# Exercise requirements
Going through the entries, how many lines include the string "size"? Answer only with the number.

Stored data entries
######

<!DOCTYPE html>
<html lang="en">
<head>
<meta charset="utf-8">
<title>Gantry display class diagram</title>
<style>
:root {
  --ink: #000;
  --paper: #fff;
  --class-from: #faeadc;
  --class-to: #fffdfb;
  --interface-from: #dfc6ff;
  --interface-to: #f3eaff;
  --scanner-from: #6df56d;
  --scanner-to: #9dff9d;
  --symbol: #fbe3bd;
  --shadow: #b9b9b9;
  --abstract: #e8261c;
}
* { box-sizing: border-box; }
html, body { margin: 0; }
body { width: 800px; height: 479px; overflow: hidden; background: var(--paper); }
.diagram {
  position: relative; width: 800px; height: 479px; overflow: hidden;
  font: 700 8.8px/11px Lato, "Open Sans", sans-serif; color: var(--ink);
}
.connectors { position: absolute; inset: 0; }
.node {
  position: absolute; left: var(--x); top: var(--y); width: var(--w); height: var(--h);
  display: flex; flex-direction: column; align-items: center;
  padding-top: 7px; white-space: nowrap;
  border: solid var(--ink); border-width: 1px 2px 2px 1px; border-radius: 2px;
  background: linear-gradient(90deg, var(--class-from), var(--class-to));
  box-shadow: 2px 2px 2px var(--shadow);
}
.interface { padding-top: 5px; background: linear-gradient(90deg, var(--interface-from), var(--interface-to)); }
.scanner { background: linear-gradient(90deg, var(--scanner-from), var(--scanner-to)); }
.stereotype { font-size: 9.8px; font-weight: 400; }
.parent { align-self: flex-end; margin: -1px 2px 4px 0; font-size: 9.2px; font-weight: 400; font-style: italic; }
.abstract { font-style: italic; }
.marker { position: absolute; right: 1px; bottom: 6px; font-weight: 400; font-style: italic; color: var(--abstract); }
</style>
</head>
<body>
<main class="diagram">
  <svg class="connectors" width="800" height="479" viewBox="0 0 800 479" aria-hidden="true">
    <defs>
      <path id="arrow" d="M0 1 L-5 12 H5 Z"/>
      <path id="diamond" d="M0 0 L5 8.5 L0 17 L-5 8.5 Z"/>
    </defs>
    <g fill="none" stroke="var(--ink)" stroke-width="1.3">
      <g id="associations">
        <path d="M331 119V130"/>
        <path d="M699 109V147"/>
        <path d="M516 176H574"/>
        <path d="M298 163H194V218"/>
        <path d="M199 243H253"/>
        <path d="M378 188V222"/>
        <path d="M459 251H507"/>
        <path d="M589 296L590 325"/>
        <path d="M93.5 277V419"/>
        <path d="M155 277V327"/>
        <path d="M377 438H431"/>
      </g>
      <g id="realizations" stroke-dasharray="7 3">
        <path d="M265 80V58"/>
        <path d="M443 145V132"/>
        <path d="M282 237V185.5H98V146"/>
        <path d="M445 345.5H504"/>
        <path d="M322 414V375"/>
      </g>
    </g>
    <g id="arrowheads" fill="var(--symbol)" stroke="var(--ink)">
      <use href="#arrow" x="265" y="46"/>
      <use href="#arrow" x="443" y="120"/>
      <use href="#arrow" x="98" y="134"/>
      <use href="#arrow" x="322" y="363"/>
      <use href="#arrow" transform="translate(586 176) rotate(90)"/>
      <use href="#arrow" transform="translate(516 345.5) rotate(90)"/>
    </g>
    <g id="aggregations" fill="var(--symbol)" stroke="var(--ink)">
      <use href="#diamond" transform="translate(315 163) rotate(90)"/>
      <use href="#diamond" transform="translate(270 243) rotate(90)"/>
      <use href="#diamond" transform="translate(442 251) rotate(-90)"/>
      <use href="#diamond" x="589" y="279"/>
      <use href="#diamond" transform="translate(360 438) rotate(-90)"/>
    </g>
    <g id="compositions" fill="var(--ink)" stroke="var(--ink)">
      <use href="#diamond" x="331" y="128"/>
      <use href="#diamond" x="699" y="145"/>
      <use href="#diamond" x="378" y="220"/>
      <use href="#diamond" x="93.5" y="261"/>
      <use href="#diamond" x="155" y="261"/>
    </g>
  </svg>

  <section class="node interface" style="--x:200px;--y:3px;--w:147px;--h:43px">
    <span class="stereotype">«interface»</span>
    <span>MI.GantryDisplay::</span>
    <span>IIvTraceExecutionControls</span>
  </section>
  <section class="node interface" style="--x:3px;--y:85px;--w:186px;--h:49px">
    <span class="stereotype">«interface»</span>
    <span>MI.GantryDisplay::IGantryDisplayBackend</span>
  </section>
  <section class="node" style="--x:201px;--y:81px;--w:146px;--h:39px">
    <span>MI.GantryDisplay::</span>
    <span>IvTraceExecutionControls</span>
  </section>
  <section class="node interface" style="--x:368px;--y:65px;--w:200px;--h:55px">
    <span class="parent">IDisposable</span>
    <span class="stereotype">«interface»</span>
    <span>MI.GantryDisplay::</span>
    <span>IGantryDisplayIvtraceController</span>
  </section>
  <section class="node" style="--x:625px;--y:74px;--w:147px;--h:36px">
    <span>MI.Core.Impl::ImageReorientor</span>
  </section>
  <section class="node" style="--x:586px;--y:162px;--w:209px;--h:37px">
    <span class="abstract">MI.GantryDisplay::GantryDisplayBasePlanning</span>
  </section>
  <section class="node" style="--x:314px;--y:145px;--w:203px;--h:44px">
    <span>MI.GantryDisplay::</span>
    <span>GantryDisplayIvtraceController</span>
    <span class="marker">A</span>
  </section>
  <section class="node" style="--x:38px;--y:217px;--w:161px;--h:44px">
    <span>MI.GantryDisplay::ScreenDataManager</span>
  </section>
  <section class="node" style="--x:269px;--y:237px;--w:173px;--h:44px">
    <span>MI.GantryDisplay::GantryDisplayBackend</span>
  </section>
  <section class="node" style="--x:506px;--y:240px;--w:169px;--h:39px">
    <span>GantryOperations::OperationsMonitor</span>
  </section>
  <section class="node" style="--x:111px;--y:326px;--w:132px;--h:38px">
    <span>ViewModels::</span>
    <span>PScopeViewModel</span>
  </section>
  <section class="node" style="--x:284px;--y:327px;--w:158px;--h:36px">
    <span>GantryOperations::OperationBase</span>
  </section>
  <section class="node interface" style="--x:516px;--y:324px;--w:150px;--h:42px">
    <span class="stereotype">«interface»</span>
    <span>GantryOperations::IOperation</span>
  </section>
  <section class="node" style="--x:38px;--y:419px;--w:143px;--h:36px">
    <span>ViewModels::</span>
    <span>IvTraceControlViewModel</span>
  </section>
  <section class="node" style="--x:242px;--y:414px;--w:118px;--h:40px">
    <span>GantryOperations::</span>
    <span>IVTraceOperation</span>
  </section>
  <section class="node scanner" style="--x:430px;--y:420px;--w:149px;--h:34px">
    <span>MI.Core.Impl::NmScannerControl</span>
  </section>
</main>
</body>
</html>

######

# Exercise answer
2